What the task requires –
Make an exact copy of the entries, taking out every picture.

Source data –
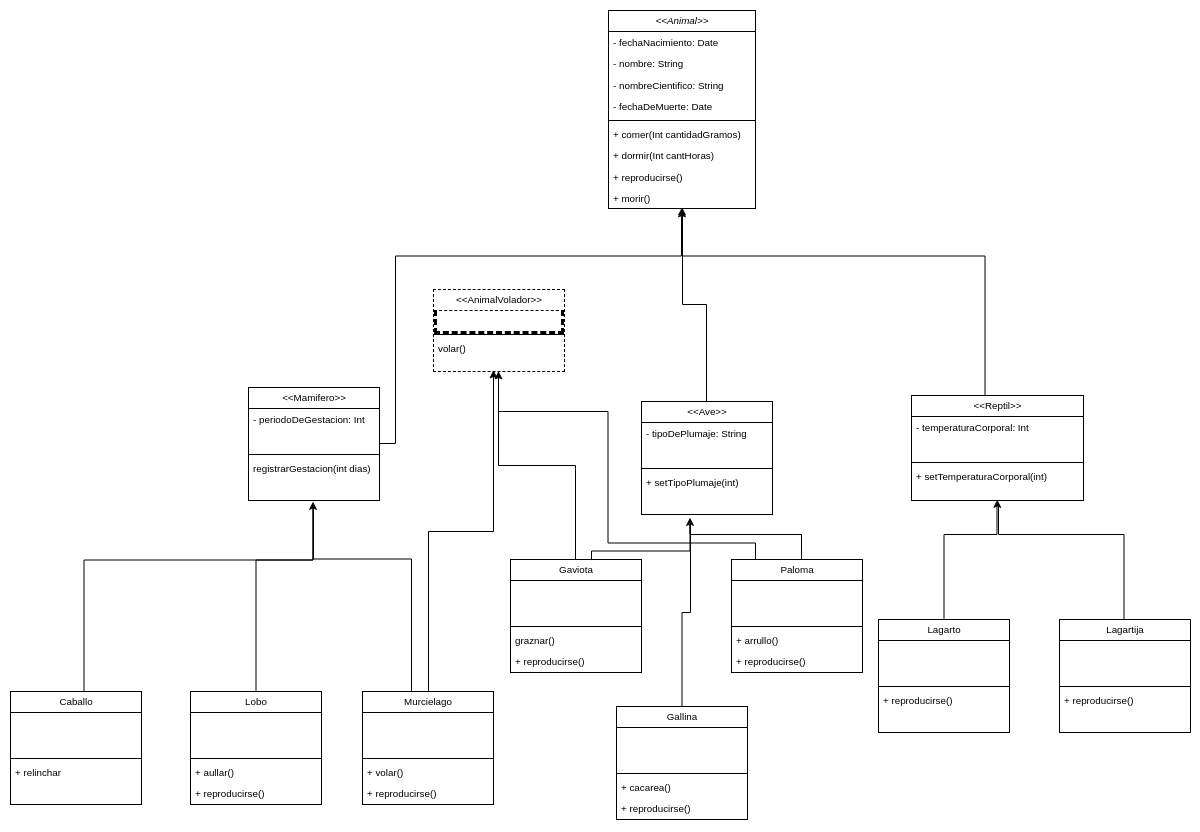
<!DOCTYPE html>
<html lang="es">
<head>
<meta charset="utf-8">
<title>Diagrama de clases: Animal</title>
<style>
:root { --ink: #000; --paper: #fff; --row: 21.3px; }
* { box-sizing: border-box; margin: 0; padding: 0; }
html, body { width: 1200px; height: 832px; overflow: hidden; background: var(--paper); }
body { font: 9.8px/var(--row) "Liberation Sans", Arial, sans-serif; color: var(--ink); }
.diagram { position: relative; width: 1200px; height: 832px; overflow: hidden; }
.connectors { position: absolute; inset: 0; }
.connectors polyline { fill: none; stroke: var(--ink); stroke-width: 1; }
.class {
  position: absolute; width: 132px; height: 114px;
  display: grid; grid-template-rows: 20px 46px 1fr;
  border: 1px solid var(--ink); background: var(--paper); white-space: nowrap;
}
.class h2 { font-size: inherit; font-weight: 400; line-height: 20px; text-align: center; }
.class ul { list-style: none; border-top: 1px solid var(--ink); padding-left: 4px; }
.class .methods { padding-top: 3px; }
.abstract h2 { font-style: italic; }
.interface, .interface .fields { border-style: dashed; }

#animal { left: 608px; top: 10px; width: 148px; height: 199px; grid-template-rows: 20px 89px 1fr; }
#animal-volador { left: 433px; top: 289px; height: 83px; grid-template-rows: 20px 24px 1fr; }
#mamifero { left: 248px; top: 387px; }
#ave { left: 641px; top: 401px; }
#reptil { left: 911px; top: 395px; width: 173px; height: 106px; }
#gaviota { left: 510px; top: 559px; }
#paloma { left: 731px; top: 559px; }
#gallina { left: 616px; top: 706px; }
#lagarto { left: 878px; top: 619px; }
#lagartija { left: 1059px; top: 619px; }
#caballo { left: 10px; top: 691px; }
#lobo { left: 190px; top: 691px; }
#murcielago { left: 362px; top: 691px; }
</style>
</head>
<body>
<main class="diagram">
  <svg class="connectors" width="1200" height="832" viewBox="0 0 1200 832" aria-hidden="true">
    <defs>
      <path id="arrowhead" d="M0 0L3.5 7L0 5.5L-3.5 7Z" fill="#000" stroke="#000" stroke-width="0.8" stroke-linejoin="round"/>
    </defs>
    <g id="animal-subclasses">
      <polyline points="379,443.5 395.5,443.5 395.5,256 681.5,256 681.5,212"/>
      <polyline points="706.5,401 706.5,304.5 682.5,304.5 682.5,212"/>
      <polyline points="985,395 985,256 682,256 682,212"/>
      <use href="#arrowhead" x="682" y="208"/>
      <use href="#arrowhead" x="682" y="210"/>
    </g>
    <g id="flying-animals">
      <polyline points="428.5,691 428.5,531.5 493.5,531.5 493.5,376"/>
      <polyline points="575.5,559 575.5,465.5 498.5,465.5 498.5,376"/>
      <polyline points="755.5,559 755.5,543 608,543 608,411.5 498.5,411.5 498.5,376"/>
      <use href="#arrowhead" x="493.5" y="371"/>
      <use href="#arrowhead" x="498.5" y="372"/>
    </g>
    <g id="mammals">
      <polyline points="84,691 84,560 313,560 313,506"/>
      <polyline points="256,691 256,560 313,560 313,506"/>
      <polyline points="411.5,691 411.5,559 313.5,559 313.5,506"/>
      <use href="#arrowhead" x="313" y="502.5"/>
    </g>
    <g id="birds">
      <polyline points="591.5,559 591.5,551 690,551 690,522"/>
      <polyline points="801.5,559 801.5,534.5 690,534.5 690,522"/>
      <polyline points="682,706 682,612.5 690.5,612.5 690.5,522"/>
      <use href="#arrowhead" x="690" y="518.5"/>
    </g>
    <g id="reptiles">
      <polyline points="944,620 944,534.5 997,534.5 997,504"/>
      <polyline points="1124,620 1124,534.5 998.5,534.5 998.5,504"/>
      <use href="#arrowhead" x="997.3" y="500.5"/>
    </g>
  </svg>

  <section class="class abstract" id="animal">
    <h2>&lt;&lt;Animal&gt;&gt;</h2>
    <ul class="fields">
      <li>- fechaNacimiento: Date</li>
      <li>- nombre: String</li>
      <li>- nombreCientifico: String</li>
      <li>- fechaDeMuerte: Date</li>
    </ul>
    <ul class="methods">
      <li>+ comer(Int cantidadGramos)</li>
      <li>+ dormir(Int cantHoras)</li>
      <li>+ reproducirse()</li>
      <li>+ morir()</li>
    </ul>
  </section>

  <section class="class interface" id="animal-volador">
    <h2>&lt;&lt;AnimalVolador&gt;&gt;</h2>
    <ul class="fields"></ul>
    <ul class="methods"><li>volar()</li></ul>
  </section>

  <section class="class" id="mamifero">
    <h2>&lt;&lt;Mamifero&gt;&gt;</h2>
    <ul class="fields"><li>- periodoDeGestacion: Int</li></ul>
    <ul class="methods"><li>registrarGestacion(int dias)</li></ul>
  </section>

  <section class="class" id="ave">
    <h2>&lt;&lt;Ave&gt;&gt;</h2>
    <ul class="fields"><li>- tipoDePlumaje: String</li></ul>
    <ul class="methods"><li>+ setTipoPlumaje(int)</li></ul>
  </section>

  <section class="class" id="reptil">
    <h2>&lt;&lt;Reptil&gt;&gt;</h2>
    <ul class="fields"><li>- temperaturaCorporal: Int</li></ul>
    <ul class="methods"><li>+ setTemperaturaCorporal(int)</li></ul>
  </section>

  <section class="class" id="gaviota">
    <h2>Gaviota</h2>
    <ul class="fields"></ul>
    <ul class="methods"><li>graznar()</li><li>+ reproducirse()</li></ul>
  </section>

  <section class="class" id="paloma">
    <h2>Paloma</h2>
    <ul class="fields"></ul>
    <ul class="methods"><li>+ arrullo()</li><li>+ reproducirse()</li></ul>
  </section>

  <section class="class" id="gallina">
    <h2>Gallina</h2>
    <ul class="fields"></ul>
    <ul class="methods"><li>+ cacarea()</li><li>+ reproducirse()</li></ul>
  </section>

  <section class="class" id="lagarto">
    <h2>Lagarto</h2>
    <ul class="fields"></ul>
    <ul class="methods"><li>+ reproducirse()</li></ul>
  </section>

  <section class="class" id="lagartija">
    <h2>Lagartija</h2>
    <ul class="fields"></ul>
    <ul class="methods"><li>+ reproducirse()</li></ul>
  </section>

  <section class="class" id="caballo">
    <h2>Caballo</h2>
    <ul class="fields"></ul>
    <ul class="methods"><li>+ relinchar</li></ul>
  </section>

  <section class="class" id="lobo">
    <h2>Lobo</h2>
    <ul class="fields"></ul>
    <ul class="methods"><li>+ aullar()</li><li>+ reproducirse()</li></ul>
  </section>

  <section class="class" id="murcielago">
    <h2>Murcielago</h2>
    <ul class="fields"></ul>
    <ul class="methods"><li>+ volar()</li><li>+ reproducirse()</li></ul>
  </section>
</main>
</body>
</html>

The answer –
<!DOCTYPE html>
<html lang="es">
<head>
<meta charset="utf-8">
<title>Diagrama de clases: Animal</title>
<style>
:root { --ink: #000; --paper: #fff; --row: 21.3px; }
* { box-sizing: border-box; margin: 0; padding: 0; }
html, body { width: 1200px; height: 832px; overflow: hidden; background: var(--paper); }
body { font: 9.8px/var(--row) "Liberation Sans", Arial, sans-serif; color: var(--ink); }
.diagram { position: relative; width: 1200px; height: 832px; overflow: hidden; }
.connectors { position: absolute; inset: 0; }
.connectors polyline { fill: none; stroke: var(--ink); stroke-width: 1; }
.class {
  position: absolute; width: 132px; height: 114px;
  display: grid; grid-template-rows: 20px 46px 1fr;
  border: 1px solid var(--ink); background: var(--paper); white-space: nowrap;
}
.class h2 { font-size: inherit; font-weight: 400; line-height: 20px; text-align: center; }
.class ul { list-style: none; border-top: 1px solid var(--ink); padding-left: 4px; }
.class .methods { padding-top: 3px; }
.abstract h2 { font-style: italic; }
.interface, .interface .fields { border-style: dashed; }

#animal { left: 608px; top: 10px; width: 148px; height: 199px; grid-template-rows: 20px 89px 1fr; }
#animal-volador { left: 433px; top: 289px; height: 83px; grid-template-rows: 20px 24px 1fr; }
#mamifero { left: 248px; top: 387px; }
#ave { left: 641px; top: 401px; }
#reptil { left: 911px; top: 395px; width: 173px; height: 106px; }
#gaviota { left: 510px; top: 559px; }
#paloma { left: 731px; top: 559px; }
#gallina { left: 616px; top: 706px; }
#lagarto { left: 878px; top: 619px; }
#lagartija { left: 1059px; top: 619px; }
#caballo { left: 10px; top: 691px; }
#lobo { left: 190px; top: 691px; }
#murcielago { left: 362px; top: 691px; }
</style>
</head>
<body>
<main class="diagram">
  <svg class="connectors" width="1200" height="832" viewBox="0 0 1200 832" aria-hidden="true">
    <defs>
      <path id="arrowhead" d="M0 0L3.5 7L0 5.5L-3.5 7Z" fill="#000" stroke="#000" stroke-width="0.8" stroke-linejoin="round"/>
    </defs>
    <g id="animal-subclasses">
      <polyline points="379,443.5 395.5,443.5 395.5,256 681.5,256 681.5,212"/>
      <polyline points="706.5,401 706.5,304.5 682.5,304.5 682.5,212"/>
      <polyline points="985,395 985,256 682,256 682,212"/>
      <use href="#arrowhead" x="682" y="208"/>
      <use href="#arrowhead" x="682" y="210"/>
    </g>
    <g id="flying-animals">
      <polyline points="428.5,691 428.5,531.5 493.5,531.5 493.5,376"/>
      <polyline points="575.5,559 575.5,465.5 498.5,465.5 498.5,376"/>
      <polyline points="755.5,559 755.5,543 608,543 608,411.5 498.5,411.5 498.5,376"/>
      <use href="#arrowhead" x="493.5" y="371"/>
      <use href="#arrowhead" x="498.5" y="372"/>
    </g>
    <g id="mammals">
      <polyline points="84,691 84,560 313,560 313,506"/>
      <polyline points="256,691 256,560 313,560 313,506"/>
      <polyline points="411.5,691 411.5,559 313.5,559 313.5,506"/>
      <use href="#arrowhead" x="313" y="502.5"/>
    </g>
    <g id="birds">
      <polyline points="591.5,559 591.5,551 690,551 690,522"/>
      <polyline points="801.5,559 801.5,534.5 690,534.5 690,522"/>
      <polyline points="682,706 682,612.5 690.5,612.5 690.5,522"/>
      <use href="#arrowhead" x="690" y="518.5"/>
    </g>
    <g id="reptiles">
      <polyline points="944,620 944,534.5 997,534.5 997,504"/>
      <polyline points="1124,620 1124,534.5 998.5,534.5 998.5,504"/>
      <use href="#arrowhead" x="997.3" y="500.5"/>
    </g>
  </svg>

  <section class="class abstract" id="animal">
    <h2>&lt;&lt;Animal&gt;&gt;</h2>
    <ul class="fields">
      <li>- fechaNacimiento: Date</li>
      <li>- nombre: String</li>
      <li>- nombreCientifico: String</li>
      <li>- fechaDeMuerte: Date</li>
    </ul>
    <ul class="methods">
      <li>+ comer(Int cantidadGramos)</li>
      <li>+ dormir(Int cantHoras)</li>
      <li>+ reproducirse()</li>
      <li>+ morir()</li>
    </ul>
  </section>

  <section class="class interface" id="animal-volador">
    <h2>&lt;&lt;AnimalVolador&gt;&gt;</h2>
    <ul class="fields"></ul>
    <ul class="methods"><li>volar()</li></ul>
  </section>

  <section class="class" id="mamifero">
    <h2>&lt;&lt;Mamifero&gt;&gt;</h2>
    <ul class="fields"><li>- periodoDeGestacion: Int</li></ul>
    <ul class="methods"><li>registrarGestacion(int dias)</li></ul>
  </section>

  <section class="class" id="ave">
    <h2>&lt;&lt;Ave&gt;&gt;</h2>
    <ul class="fields"><li>- tipoDePlumaje: String</li></ul>
    <ul class="methods"><li>+ setTipoPlumaje(int)</li></ul>
  </section>

  <section class="class" id="reptil">
    <h2>&lt;&lt;Reptil&gt;&gt;</h2>
    <ul class="fields"><li>- temperaturaCorporal: Int</li></ul>
    <ul class="methods"><li>+ setTemperaturaCorporal(int)</li></ul>
  </section>

  <section class="class" id="gaviota">
    <h2>Gaviota</h2>
    <ul class="fields"></ul>
    <ul class="methods"><li>graznar()</li><li>+ reproducirse()</li></ul>
  </section>

  <section class="class" id="paloma">
    <h2>Paloma</h2>
    <ul class="fields"></ul>
    <ul class="methods"><li>+ arrullo()</li><li>+ reproducirse()</li></ul>
  </section>

  <section class="class" id="gallina">
    <h2>Gallina</h2>
    <ul class="fields"></ul>
    <ul class="methods"><li>+ cacarea()</li><li>+ reproducirse()</li></ul>
  </section>

  <section class="class" id="lagarto">
    <h2>Lagarto</h2>
    <ul class="fields"></ul>
    <ul class="methods"><li>+ reproducirse()</li></ul>
  </section>

  <section class="class" id="lagartija">
    <h2>Lagartija</h2>
    <ul class="fields"></ul>
    <ul class="methods"><li>+ reproducirse()</li></ul>
  </section>

  <section class="class" id="caballo">
    <h2>Caballo</h2>
    <ul class="fields"></ul>
    <ul class="methods"><li>+ relinchar</li></ul>
  </section>

  <section class="class" id="lobo">
    <h2>Lobo</h2>
    <ul class="fields"></ul>
    <ul class="methods"><li>+ aullar()</li><li>+ reproducirse()</li></ul>
  </section>

  <section class="class" id="murcielago">
    <h2>Murcielago</h2>
    <ul class="fields"></ul>
    <ul class="methods"><li>+ volar()</li><li>+ reproducirse()</li></ul>
  </section>
</main>
</body>
</html>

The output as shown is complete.